Listed records:
══════════

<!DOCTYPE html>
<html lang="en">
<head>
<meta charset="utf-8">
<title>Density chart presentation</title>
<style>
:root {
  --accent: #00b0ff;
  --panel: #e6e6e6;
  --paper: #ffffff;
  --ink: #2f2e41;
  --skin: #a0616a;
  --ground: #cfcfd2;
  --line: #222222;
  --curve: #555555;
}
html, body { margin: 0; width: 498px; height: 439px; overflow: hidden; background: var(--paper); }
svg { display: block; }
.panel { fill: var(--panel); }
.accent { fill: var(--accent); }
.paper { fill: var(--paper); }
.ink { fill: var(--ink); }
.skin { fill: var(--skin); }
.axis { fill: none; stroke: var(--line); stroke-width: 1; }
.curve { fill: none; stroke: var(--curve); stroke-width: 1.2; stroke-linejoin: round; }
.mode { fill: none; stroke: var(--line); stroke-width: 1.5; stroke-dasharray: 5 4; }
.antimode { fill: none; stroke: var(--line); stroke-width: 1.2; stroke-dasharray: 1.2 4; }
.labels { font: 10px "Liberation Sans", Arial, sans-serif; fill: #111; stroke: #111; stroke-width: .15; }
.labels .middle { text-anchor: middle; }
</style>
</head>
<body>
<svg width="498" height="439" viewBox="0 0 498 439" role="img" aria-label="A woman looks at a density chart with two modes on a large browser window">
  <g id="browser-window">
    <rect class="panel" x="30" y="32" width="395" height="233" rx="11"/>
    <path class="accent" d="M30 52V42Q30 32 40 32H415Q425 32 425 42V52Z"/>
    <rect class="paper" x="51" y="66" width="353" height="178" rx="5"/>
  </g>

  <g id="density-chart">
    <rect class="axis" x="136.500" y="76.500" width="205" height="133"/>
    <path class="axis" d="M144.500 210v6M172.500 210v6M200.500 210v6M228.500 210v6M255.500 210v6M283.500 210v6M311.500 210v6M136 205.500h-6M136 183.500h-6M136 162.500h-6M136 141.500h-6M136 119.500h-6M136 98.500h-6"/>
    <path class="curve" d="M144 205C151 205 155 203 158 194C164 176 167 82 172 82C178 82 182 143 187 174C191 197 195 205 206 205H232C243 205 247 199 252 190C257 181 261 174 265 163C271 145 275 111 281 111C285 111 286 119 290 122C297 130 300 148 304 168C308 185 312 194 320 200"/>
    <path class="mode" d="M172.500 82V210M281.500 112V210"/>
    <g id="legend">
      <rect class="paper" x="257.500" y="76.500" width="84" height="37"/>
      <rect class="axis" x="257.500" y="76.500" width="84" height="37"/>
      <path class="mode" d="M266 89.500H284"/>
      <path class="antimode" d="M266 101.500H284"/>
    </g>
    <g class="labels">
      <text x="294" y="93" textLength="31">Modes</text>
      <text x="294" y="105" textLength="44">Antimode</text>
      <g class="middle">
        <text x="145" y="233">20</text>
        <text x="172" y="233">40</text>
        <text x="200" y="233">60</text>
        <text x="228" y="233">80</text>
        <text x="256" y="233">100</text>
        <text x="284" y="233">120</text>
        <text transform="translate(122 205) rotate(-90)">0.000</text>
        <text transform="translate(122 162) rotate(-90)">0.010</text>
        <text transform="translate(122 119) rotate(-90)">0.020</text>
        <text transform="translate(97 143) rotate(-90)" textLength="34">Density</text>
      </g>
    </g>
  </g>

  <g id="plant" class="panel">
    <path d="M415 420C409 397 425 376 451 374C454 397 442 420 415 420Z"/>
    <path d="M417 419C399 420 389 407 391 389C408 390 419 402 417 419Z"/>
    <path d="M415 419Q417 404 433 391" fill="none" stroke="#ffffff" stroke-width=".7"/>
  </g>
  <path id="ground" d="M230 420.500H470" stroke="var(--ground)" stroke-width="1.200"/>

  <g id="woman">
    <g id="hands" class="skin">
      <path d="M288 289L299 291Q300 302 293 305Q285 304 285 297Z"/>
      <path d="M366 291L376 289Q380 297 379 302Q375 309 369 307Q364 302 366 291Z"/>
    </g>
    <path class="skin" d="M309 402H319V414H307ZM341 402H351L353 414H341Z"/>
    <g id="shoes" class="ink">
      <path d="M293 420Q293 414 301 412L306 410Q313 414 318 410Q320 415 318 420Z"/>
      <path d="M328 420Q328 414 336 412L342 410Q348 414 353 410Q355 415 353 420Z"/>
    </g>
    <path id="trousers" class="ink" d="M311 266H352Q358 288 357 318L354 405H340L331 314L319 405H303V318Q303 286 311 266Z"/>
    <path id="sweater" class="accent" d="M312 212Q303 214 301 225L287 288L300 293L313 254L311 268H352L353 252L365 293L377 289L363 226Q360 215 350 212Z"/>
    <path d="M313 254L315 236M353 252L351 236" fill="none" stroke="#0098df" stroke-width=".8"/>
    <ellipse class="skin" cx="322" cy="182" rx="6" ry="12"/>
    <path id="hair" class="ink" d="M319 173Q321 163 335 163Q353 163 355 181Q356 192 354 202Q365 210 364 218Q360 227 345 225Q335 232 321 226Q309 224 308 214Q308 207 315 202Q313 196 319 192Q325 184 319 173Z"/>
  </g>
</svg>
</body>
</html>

══════════

Work to be completed: Copy out the entire listing above exactly.

Solution to the problem:
<!DOCTYPE html>
<html lang="en">
<head>
<meta charset="utf-8">
<title>Density chart presentation</title>
<style>
:root {
  --accent: #00b0ff;
  --panel: #e6e6e6;
  --paper: #ffffff;
  --ink: #2f2e41;
  --skin: #a0616a;
  --ground: #cfcfd2;
  --line: #222222;
  --curve: #555555;
}
html, body { margin: 0; width: 498px; height: 439px; overflow: hidden; background: var(--paper); }
svg { display: block; }
.panel { fill: var(--panel); }
.accent { fill: var(--accent); }
.paper { fill: var(--paper); }
.ink { fill: var(--ink); }
.skin { fill: var(--skin); }
.axis { fill: none; stroke: var(--line); stroke-width: 1; }
.curve { fill: none; stroke: var(--curve); stroke-width: 1.2; stroke-linejoin: round; }
.mode { fill: none; stroke: var(--line); stroke-width: 1.5; stroke-dasharray: 5 4; }
.antimode { fill: none; stroke: var(--line); stroke-width: 1.2; stroke-dasharray: 1.2 4; }
.labels { font: 10px "Liberation Sans", Arial, sans-serif; fill: #111; stroke: #111; stroke-width: .15; }
.labels .middle { text-anchor: middle; }
</style>
</head>
<body>
<svg width="498" height="439" viewBox="0 0 498 439" role="img" aria-label="A woman looks at a density chart with two modes on a large browser window">
  <g id="browser-window">
    <rect class="panel" x="30" y="32" width="395" height="233" rx="11"/>
    <path class="accent" d="M30 52V42Q30 32 40 32H415Q425 32 425 42V52Z"/>
    <rect class="paper" x="51" y="66" width="353" height="178" rx="5"/>
  </g>

  <g id="density-chart">
    <rect class="axis" x="136.500" y="76.500" width="205" height="133"/>
    <path class="axis" d="M144.500 210v6M172.500 210v6M200.500 210v6M228.500 210v6M255.500 210v6M283.500 210v6M311.500 210v6M136 205.500h-6M136 183.500h-6M136 162.500h-6M136 141.500h-6M136 119.500h-6M136 98.500h-6"/>
    <path class="curve" d="M144 205C151 205 155 203 158 194C164 176 167 82 172 82C178 82 182 143 187 174C191 197 195 205 206 205H232C243 205 247 199 252 190C257 181 261 174 265 163C271 145 275 111 281 111C285 111 286 119 290 122C297 130 300 148 304 168C308 185 312 194 320 200"/>
    <path class="mode" d="M172.500 82V210M281.500 112V210"/>
    <g id="legend">
      <rect class="paper" x="257.500" y="76.500" width="84" height="37"/>
      <rect class="axis" x="257.500" y="76.500" width="84" height="37"/>
      <path class="mode" d="M266 89.500H284"/>
      <path class="antimode" d="M266 101.500H284"/>
    </g>
    <g class="labels">
      <text x="294" y="93" textLength="31">Modes</text>
      <text x="294" y="105" textLength="44">Antimode</text>
      <g class="middle">
        <text x="145" y="233">20</text>
        <text x="172" y="233">40</text>
        <text x="200" y="233">60</text>
        <text x="228" y="233">80</text>
        <text x="256" y="233">100</text>
        <text x="284" y="233">120</text>
        <text transform="translate(122 205) rotate(-90)">0.000</text>
        <text transform="translate(122 162) rotate(-90)">0.010</text>
        <text transform="translate(122 119) rotate(-90)">0.020</text>
        <text transform="translate(97 143) rotate(-90)" textLength="34">Density</text>
      </g>
    </g>
  </g>

  <g id="plant" class="panel">
    <path d="M415 420C409 397 425 376 451 374C454 397 442 420 415 420Z"/>
    <path d="M417 419C399 420 389 407 391 389C408 390 419 402 417 419Z"/>
    <path d="M415 419Q417 404 433 391" fill="none" stroke="#ffffff" stroke-width=".7"/>
  </g>
  <path id="ground" d="M230 420.500H470" stroke="var(--ground)" stroke-width="1.200"/>

  <g id="woman">
    <g id="hands" class="skin">
      <path d="M288 289L299 291Q300 302 293 305Q285 304 285 297Z"/>
      <path d="M366 291L376 289Q380 297 379 302Q375 309 369 307Q364 302 366 291Z"/>
    </g>
    <path class="skin" d="M309 402H319V414H307ZM341 402H351L353 414H341Z"/>
    <g id="shoes" class="ink">
      <path d="M293 420Q293 414 301 412L306 410Q313 414 318 410Q320 415 318 420Z"/>
      <path d="M328 420Q328 414 336 412L342 410Q348 414 353 410Q355 415 353 420Z"/>
    </g>
    <path id="trousers" class="ink" d="M311 266H352Q358 288 357 318L354 405H340L331 314L319 405H303V318Q303 286 311 266Z"/>
    <path id="sweater" class="accent" d="M312 212Q303 214 301 225L287 288L300 293L313 254L311 268H352L353 252L365 293L377 289L363 226Q360 215 350 212Z"/>
    <path d="M313 254L315 236M353 252L351 236" fill="none" stroke="#0098df" stroke-width=".8"/>
    <ellipse class="skin" cx="322" cy="182" rx="6" ry="12"/>
    <path id="hair" class="ink" d="M319 173Q321 163 335 163Q353 163 355 181Q356 192 354 202Q365 210 364 218Q360 227 345 225Q335 232 321 226Q309 224 308 214Q308 207 315 202Q313 196 319 192Q325 184 319 173Z"/>
  </g>
</svg>
</body>
</html>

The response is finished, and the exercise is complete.